Cleaner Canadian energy
Companies in Canada’s oil sands are working harder than other major global oil producers to reduce emissions in the fight against climate change, according to research by BMO Capital Markets.
The evidence is their track record reducing emissions per barrel, and their joint commitment to absolute emissions reductions in the future.
“Canada, at least among the major oil and gas producing countries in the world, is doing more than most to actually abate their emissions,” says Jared Dziuba, analyst with BMO Capital Markets.
In Canada’s oil sands, where two-thirds of the country’s oil is produced, average emissions per barrel decreased by 27 per cent since 2013, BMO reports.
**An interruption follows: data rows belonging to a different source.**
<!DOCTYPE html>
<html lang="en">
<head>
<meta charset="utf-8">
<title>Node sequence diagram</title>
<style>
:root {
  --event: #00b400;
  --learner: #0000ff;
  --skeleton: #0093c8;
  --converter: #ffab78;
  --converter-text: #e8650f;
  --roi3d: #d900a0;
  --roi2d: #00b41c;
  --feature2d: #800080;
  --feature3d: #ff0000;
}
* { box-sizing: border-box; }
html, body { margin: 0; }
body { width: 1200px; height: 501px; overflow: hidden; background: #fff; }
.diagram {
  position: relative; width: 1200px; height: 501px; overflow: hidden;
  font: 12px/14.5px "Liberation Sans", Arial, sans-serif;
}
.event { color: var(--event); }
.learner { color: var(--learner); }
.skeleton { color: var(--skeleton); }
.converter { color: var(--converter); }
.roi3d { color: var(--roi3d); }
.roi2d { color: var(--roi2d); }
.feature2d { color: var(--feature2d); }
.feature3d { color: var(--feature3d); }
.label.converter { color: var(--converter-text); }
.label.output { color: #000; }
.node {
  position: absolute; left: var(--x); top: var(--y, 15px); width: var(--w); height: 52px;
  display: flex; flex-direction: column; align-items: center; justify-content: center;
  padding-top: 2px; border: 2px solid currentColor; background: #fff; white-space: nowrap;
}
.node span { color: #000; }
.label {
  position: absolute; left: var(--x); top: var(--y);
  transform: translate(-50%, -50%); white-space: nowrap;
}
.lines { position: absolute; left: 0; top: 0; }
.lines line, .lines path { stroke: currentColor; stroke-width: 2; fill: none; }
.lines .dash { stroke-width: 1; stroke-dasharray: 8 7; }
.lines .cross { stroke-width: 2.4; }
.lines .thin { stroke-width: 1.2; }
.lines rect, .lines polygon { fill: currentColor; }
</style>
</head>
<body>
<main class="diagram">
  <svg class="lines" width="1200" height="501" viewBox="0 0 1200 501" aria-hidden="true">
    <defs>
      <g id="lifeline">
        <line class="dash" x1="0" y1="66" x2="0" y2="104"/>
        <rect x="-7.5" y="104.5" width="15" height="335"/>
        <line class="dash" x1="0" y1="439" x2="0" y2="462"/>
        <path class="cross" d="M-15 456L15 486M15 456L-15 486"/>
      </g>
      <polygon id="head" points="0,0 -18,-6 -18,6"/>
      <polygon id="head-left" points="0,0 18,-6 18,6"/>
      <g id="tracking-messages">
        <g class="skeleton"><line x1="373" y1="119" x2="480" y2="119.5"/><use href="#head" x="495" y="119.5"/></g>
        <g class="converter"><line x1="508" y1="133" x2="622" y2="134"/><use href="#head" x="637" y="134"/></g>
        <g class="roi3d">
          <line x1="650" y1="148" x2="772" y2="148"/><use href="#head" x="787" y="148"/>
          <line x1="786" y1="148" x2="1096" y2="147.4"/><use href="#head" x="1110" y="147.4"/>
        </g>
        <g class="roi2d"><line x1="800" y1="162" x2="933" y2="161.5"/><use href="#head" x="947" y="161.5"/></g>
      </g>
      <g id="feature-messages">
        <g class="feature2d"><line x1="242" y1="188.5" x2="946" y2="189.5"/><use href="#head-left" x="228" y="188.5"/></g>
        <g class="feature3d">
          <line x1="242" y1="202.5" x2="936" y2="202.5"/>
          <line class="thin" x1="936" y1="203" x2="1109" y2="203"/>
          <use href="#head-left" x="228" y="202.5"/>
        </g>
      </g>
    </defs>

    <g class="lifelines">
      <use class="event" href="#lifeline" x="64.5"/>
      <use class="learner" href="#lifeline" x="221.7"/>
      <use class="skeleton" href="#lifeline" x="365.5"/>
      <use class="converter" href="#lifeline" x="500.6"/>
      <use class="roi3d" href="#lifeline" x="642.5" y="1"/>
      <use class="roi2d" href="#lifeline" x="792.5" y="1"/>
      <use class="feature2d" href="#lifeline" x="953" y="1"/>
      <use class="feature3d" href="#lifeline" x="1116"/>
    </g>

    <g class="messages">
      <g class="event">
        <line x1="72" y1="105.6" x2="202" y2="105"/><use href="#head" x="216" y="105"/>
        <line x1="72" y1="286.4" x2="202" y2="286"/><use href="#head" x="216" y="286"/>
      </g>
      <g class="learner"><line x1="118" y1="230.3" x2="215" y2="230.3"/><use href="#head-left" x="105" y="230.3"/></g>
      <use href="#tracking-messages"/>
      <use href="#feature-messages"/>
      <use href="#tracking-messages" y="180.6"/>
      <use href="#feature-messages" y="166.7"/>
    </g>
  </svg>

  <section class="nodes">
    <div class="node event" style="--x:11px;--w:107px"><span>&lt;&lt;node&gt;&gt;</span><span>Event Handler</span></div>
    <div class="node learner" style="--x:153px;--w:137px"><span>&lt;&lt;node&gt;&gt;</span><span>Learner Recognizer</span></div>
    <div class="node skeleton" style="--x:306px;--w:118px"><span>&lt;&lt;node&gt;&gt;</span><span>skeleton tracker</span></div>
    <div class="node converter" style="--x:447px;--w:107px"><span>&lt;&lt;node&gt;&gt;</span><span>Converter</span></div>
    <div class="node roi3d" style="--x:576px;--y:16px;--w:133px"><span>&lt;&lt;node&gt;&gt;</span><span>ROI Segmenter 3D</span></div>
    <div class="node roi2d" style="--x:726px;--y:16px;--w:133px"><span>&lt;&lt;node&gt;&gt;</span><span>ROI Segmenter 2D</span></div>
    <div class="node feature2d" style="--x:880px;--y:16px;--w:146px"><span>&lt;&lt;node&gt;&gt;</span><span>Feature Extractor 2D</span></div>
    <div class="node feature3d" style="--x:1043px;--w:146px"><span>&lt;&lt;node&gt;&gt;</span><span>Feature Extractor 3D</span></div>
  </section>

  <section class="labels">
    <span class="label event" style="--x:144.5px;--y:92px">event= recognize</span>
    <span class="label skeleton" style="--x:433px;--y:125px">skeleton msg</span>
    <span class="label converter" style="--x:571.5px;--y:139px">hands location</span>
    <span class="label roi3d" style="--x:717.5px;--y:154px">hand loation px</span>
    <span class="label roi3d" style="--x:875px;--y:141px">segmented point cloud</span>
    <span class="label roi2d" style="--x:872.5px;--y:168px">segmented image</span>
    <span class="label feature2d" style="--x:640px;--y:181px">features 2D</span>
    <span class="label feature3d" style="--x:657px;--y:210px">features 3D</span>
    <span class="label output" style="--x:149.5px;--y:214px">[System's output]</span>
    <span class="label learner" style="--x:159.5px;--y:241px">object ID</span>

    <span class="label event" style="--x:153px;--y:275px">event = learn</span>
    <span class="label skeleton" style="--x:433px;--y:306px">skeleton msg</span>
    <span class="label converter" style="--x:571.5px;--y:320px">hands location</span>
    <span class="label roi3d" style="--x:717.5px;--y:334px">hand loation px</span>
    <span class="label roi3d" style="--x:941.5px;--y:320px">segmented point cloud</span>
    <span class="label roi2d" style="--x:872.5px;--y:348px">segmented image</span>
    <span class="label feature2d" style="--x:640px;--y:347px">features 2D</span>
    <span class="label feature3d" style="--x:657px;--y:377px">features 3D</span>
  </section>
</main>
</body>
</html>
At the same time, other major oil producers around the world reduced intensity by just 13 per cent.
Put another way, BMO estimates that since 2013 the average oil sands barrel has shaved off more than 22 kilograms of emissions, compared to just five kilograms per barrel for other major global oil producers.
Several oil sands projects now have emissions per barrel lower than the global average, analysts report.
The Government of Canada acknowledges the success in its latest submission to the United Nations Framework Convention on Climate Change.
Oil sands emissions intensity “declined steadily” from 91 kilograms of CO2 equivalent per barrel in 2005 to 80 kilograms of CO2 equivalent per barrel in 2019, Canada reports.
Analysts with IHS Markit tracking a wider set of emissions also report the trend of decreasing intensity. Average oil sands emissions per barrel fell by 20 per cent between 2009 and 2018, IHS said in August 2020.
BMO analysts expect a further emissions intensity reduction of up to 30 per cent over the next decade just from technologies that exist and are ready to deploy.
Looking at the longer term, oil sands companies representing 90 per cent of the industry’s production have jointly committed to reach net zero emissions by 2050, meaning that any emissions from production will be balanced by emissions removed from the atmosphere.
IHS Markit vice-president Kevin Birn says the challenge now will be for oil sands producers to accelerate work to reduce greenhouse gas emissions as other major producers around the world put more focus in this area.
“I think the space around decarbonization in oil and gas is only starting, and it’s going to get red hot in terms of competition,” he says.
Photo courtesy Cenovus Energy